“I just thought that with Legacy Plaza picking up steam and there being more vendors there, bars, breweries — it just seemed like the logical location to see if we could bring a little bit of entertainment to Newton and to Legacy Plaza and to that venue,” Lindberg told Newton News in a phone interview.
Gezellig Brewing Co. jumped onboard with the collaboration right away, Lindberg added, which prompted him to call the event “Beer & The Bard” as a way to highlight all the good things happening at Legacy Plaza and DMACC. At first, the beer was going to be an English ale as a nod to Shakespeare.
When DMACC and Gezellig talked it over some more, the idea to make it a sour seemed to make more sense. The brighter flavor profiles of a sour seemed to mesh better with the colorful cast and their ‘70s attire. Joe Kesteloot, head brewer of Gezellig Brewing Co., said the beer is similar to the “Swizzle” series.
“We added plum puree to it and also added some fruit punch to it as well,” Kesteloot said. “We did about two large kegs worth of it and we’ll put it on tap the day of the event. It’s a nice, fruity, fun beer! I think it’s fun to collaborate with the arts and I think it’s a great collaboration.”
The beer has been named “Titania” after a character in “A Midsummer Night’s Dream” who is also the queen of the fairies.
Lindberg added, “Or, in our production, the queen of the hippies.”
Well, they did say it was a “groovy twist.” Producing contemporary adaptations of Shakespeare’s works is something DMACC Ankeny Theatre does quite well. For this ‘70s-inspired take, the department looked at music, clothing and hair styles and popular culture that matched the time period.
Some portions of the play were written to be sung, even back in the late 1500s, Lindberg said. Swapping those portions for ‘70s songs as an easy adjustment. Of course the dialogue has been modernized as well, so do not expect the play to pay homage to Baz Luhrman’s questionable take on “Romeo and Juliet.”

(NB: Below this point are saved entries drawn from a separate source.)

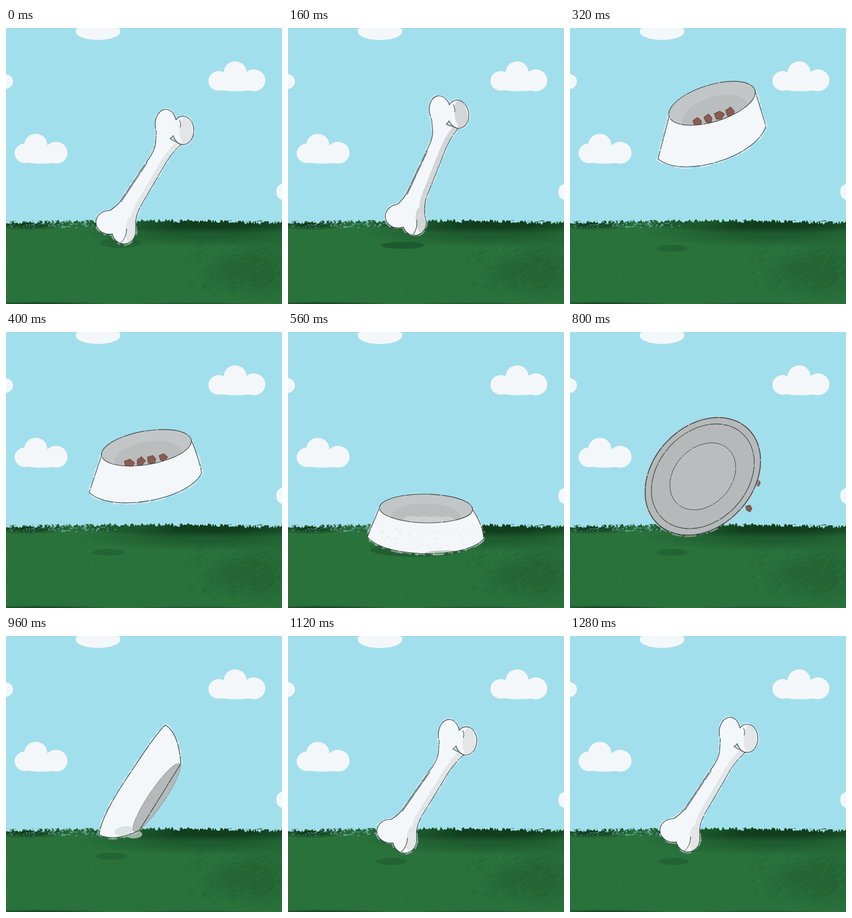
Recreate the animation shown at these times as an HTML page with a canvas. Size 480 by 480 pixels, loop 1360 ms.

```html
<!DOCTYPE html>
<html lang="en">
<head>
<meta charset="utf-8">
<title>Bone and bowl</title>
<style>
html, body { margin: 0; width: 100%; height: 100%; overflow: hidden; background: #a2dfec; }
canvas { display: block; width: 480px; height: 480px; }
</style>
</head>
<body>
<canvas id="stage" width="480" height="480"></canvas>
<script>
const STEP = 80, SIZE = 480, RAD = Math.PI / 180;
const WHITE = '#f4f7f9', INK = '#30363a', GREY = '#b5b9ba', SKY = '#a2dfec';
const stage = document.getElementById('stage').getContext('2d');
let ctx = stage, random;

function seeded(seed) {
  return () => {
    seed = (seed + 0x6D2B79F5) | 0;
    let n = Math.imul(seed ^ seed >>> 15, 1 | seed);
    n = n + Math.imul(n ^ n >>> 7, 61 | n) ^ n;
    return ((n ^ n >>> 14) >>> 0) / 4294967296;
  };
}
const between = (a, b) => a + (b - a) * random();
const mix = (a, b, k) => a + (b - a) * k;

function oval(x, y, rx, ry, turn = 0) {
  const path = new Path2D();
  path.ellipse(x, y, rx, ry, turn * RAD, 0, 2 * Math.PI);
  return path;
}

function fill(path, color, alpha = 1) {
  ctx.globalAlpha = alpha;
  ctx.fillStyle = color;
  ctx.fill(path);
  ctx.globalAlpha = 1;
}

function stroke(path, color, width, alpha = 1, dash = []) {
  ctx.globalAlpha = alpha;
  ctx.strokeStyle = color;
  ctx.lineWidth = width;
  ctx.setLineDash(dash);
  ctx.stroke(path);
  ctx.globalAlpha = 1;
}

// Pencil line with small gaps.
const ink = (path, width = 1.1, color = INK) => stroke(path, color, width, .9, [38, 1, 21, 2, 53, 1]);

// Broken dry-brush overspill around a painted shape.
function halo(path, color = WHITE) {
  for (const width of [4, 7]) {
    const dash = Array.from({ length: 8 }, () => between(2, 22));
    stroke(path, color, width, .4, dash);
  }
}

function clipped(path, draw) {
  ctx.save();
  ctx.clip(path);
  draw();
  ctx.restore();
}

/* ---------- scenery ---------- */

function cloud(x, y, width, peak) {
  const puffs = [
    oval(x + 18, y + 34, 18, 17),
    oval(x + width * peak, y + 20, 20, 20),
    oval(x + width - 20, y + 33, 20, 19),
    oval(x + width / 2, y + 38, width / 2 - 1, 14)
  ];
  puffs.forEach(puff => fill(puff, WHITE));
}

function softBlob(x, y, rx, ry, color, alpha) {
  ctx.save();
  ctx.translate(x, y);
  ctx.scale(rx, ry);
  const glow = ctx.createRadialGradient(0, 0, .3, 0, 0, 1);
  glow.addColorStop(0, color);
  glow.addColorStop(1, color + '00');
  fill(oval(0, 0, 1, 1), glow, alpha);
  ctx.restore();
}

function dabs(count, color, x0, x1, y0, y1, alpha) {
  ctx.fillStyle = color;
  for (let i = 0; i < count; i++) {
    ctx.globalAlpha = between(.3, 1) * alpha;
    ctx.fillRect(between(x0, x1), between(y0, y1), between(1, 5), between(1, 2.5));
  }
  ctx.globalAlpha = 1;
}

function hatch(count, color, x0, y0, y1) {
  for (let i = 0; i < count; i++) {
    const x = between(x0, SIZE), y = between(y0, y1), l = between(5, 13);
    stroke(new Path2D(`M${x} ${y} l${l} ${-l * .6}`), color, between(1, 2.5), .22);
  }
}

function paintScenery() {
  random = seeded(11);
  ctx.fillStyle = SKY;
  ctx.fillRect(0, 0, SIZE, SIZE);
  cloud(352, 58, 99, .47);
  cloud(15, 184, 92, .4);
  fill(oval(160, 6, 39, 15), WHITE);
  fill(oval(-2, 93, 14, 13), WHITE);
  fill(oval(482, 285, 12, 14), WHITE);

  const meadow = new Path2D(`M0 ${SIZE}`);
  for (let x = 0; x <= SIZE; x += 2) {
    meadow.lineTo(x, 340 - 4 * Math.sin(x * Math.PI / SIZE) + between(-4, 3));
  }
  meadow.lineTo(SIZE, SIZE);
  clipped(meadow, () => {
    ctx.fillStyle = '#2a723c';
    ctx.fillRect(0, 330, SIZE, 150);
    softBlob(350, 356, 230, 26, '#1d5a2d', .9);
    softBlob(360, 341, 220, 17, '#103c1c', 1);
    softBlob(40, 340, 70, 12, '#103c1c', 1);
    softBlob(190, 340, 110, 10, '#1d5a2d', .9);
    softBlob(440, 420, 75, 62, '#1d5a2d', .55);
    softBlob(375, 425, 45, 40, '#1d5a2d', .3);
    softBlob(60, 481, 130, 6, '#103c1c', .8);
    softBlob(330, 481, 130, 5, '#103c1c', .5);
    dabs(700, '#1f6231', 0, SIZE, 350, SIZE, .18);
    dabs(500, '#36834a', 0, SIZE, 365, SIZE, .18);
    hatch(170, '#1d5a2d', 310, 372, 465);
    hatch(90, '#36834a', 310, 385, 465);
  });
  dabs(170, '#17502a', 0, SIZE, 334, 342, .8);
  dabs(110, SKY, 0, 190, 336, 346, .5);
}

const shadow = (x = 178, y = 383, rx = 27, ry = 6, alpha = .35) =>
  fill(oval(x, y, rx, ry), '#174c27', alpha);

/* ---------- bone ---------- */

const BONE_BACK = new Path2D('M303 203 Q284 220 270 247 L235 307 Q222 328 225 352');
const BONE = new Path2D(
  'M262 180 L303 203 Q284 220 270 247 L235 307 Q222 328 225 352 L163 327 Q188 317 200 301 L246 232 Q262 210 261 195Z');
[[278, 168, 18, 26], [308, 178, 18, 24], [180, 338, 23, 20], [205, 353, 20, 22]]
  .forEach(knob => BONE.addPath(oval(...knob)));

// lift: 0 leaning on the grass, 1 at the top of the hop
function bone(lift = 0, shade = '#e3e5e7') {
  ctx.save();
  ctx.translate(240 + .5 * lift, 260 - 19 * lift);
  ctx.rotate(-8.5 * lift * RAD);
  ctx.translate(-240, -260);
  halo(BONE);
  ink(BONE, 2.2);
  fill(BONE, WHITE);
  clipped(BONE, () => {
    fill(oval(313, 180, 11, 26), shade);
    fill(oval(217, 353, 9, 24), shade);
    stroke(BONE_BACK, shade, 17);
  });
  ink(new Path2D('M302 160 Q305 166 303 173 M200 303 L246 234 M210 349 Q209 366 199 374'), 1);
  ctx.restore();
}

/* ---------- bowl ---------- */

const AIR = { x: 247, y: 131, tilt: -17, rx: 78, ry: 32, skew: -20, h: 65 };
const REST = { x: 240, y: 307, tilt: 1, rx: 81, ry: 25, skew: 0, h: 51 };

function kibble(x, y, size = 6) {
  const bit = new Path2D();
  for (let a = 0; a < 5; a++) {
    const r = size * between(.8, 1.2);
    bit.lineTo(x + r * Math.cos(a * 1.26), y + r * Math.sin(a * 1.26));
  }
  bit.closePath();
  fill(bit, '#8a5c50');
  ink(bit, .9, '#4d3935');
}

// fall: 0 in the air and full, 1 on the grass and empty
function bowl(fall, changes = {}) {
  const shape = {};
  for (const key in AIR) shape[key] = mix(AIR[key], REST[key], fall);
  const { x, y, tilt, rx, ry, skew, h } = { ...shape, ...changes };
  const left = skew - rx - 20, right = skew + rx + 20;
  const rim = oval(0, 0, rx, ry);
  const side = new Path2D(`M${-rx} 0 L${left} ${h}
    C${left + 30} ${h * 1.72} ${right - 30} ${h * 1.72} ${right} ${h} Q${right} ${h * .6} ${rx} 0`);
  ctx.save();
  ctx.translate(x, y);
  ctx.rotate(tilt * RAD);
  halo(side);
  fill(side, WHITE);
  if (fall === 1) {
    clipped(side, () => {
      dabs(70, '#a9c0b0', left, right, h * .5, h * 1.4, .3);
      fill(oval(27, h * 1.5, 30, 4, -4), '#a9beb0', .8);
    });
  }
  ink(side);
  fill(rim, '#c3c6c7');
  clipped(rim, () => {
    fill(oval(0, ry * .55, rx * .75, ry * .9), '#b4b8b9', .6);
    for (let i = 0; i < 4; i++) {
      const spot = -34 + 20 * i;
      if (fall < 1) kibble(spot, ry * .75, 8);
      else fill(oval(spot + 10, ry * .8, 14, 7), '#d0d3d4', .8);
    }
  });
  ink(rim);
  ctx.restore();
}

// squeeze: 1 facing the viewer, smaller when turning towards its edge
function underside(squeeze = 1) {
  const turn = mix(-60, -47, squeeze);
  const disc = scale => oval(231, 251, 114 * scale, 87 * scale * squeeze, turn);
  if (squeeze < 1) {
    const back = oval(210, 238, 114, 87 * squeeze, turn);
    halo(back);
    fill(back, WHITE);
    ink(back);
  }
  halo(disc(1), '#c9cdce');
  fill(disc(1), GREY);
  fill(disc(.57), '#bdc1c2', .5);
  ink(disc(1), 1.5);
  ink(disc(.89));
  ink(disc(.57), .9);
}

const EDGE = new Path2D(
  'M277 155 Q300 168 304 222 L232 338 Q190 358 162 346 Q165 313 215 240 Q262 168 277 155Z');

function edge() {
  const base = oval(262, 281, 71, 14, -56);
  halo(EDGE);
  fill(oval(222, 345, 15, 7), '#b9cbc0', .8);
  fill(EDGE, WHITE);
  fill(oval(205, 339, 16, 8, -10), '#d5dfdb', .8);
  fill(base, GREY);
  ink(base, .8, '#777d80');
  ink(EDGE, 1.2);
}

/* ---------- action ---------- */

const poses = [
  () => { shadow(200, 374, 36, 9); bone(); },
  () => { shadow(200, 377, 37, 7, .5); bone(.4); },
  () => { shadow(200, 378, 38, 6, .6); bone(1, '#d3d5d7'); },
  () => { shadow(); bowl(0, { y: 118, tilt: -32, rx: 68 }); },
  () => { shadow(); bowl(0); },
  () => { shadow(); bowl(.4); },
  () => { shadow(241, 384, 125, 11, .5); bowl(1, { y: 326, rx: 120, ry: 22, h: 45 }); },
  () => { shadow(225, 379, 82, 12, .5); bowl(1); },
  () => { shadow(225, 380, 82, 12, .5); bowl(1, { y: 309, h: 50 }); },
  () => { shadow(); bowl(.5, { tilt: -26 }); kibble(320, 238); },
  () => { shadow(); kibble(326, 262); kibble(311, 307); kibble(280, 320, 4); underside(); },
  () => { shadow(); underside(.6); kibble(318, 336, 5); },
  () => { shadow(183); edge(); },
  () => { shadow(183); bone(.4, '#d3d5d7'); },
  () => { shadow(180, 392); bone(-.15); },
  () => { shadow(180, 392); bone(-.05); },
  () => { shadow(180, 392); bone(); }
];

const scenery = document.createElement('canvas');
scenery.width = scenery.height = SIZE;
ctx = scenery.getContext('2d');
paintScenery();
ctx = stage;

function play(now) {
  const index = Math.floor(now / STEP) % poses.length;
  random = seeded(100 + index);
  ctx.drawImage(scenery, 0, 0);
  poses[index]();
  requestAnimationFrame(play);
}
requestAnimationFrame(play);
</script>
</body>
</html>
```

“We’ve updated the setting to a college campus, unsurprisingly,” Lindberg said. “So instead of it being the Duke Theseus, it’s the Dean Theseus.”
Also the four lovers in the play are ‘70s-era preppy students, and the rude mechanicals are “Animal House”-style frat boys. Terminology of certain words and phrases have been updated too. Other changes though are best left as a surprise to the audience come showtime.
Rachel Trimble, production manager of DMACC Ankeny Theatre at the Simon Estes School of Fine Arts, said the campus has a tradition of modernizing Shakespeare. In fact most of the Shakespeare productions the department puts on are not necessarily set in their original time.
“The ‘70s I was onboard with in the beginning because I really like the music from that era,” she said. “So I was inspired by that and kind of ready to jump in head first for this era. But we’ve had practice, per se, of shows past of kind of updating to a different era other than the period.”
By adapting Shakespeare’s works this way, the shows are more accessible to audiences. Although the dialogue may be updated, a bulk of it remains the same, Lindberg said. The goal is to make it fun, especially for DMACC’s primary audience of students.
“I want students to do Shakespeare and do Shakespeare and go, ‘Oh! This is way more fun than I thought this was going to be,’” Lindberg said.
Introducing students to a new setting at Legacy Plaza and DMACC Newton Campus also has its benefits.
Trimble said, “It’s more opportunities for our students to see how different campuses run and get the chance to visit the Newton campus and get to see all the possibilities of the collaborations that we’re doing.”
Contact Christopher Braunschweig at 641-792-3121 ext. 6560 or email@example.com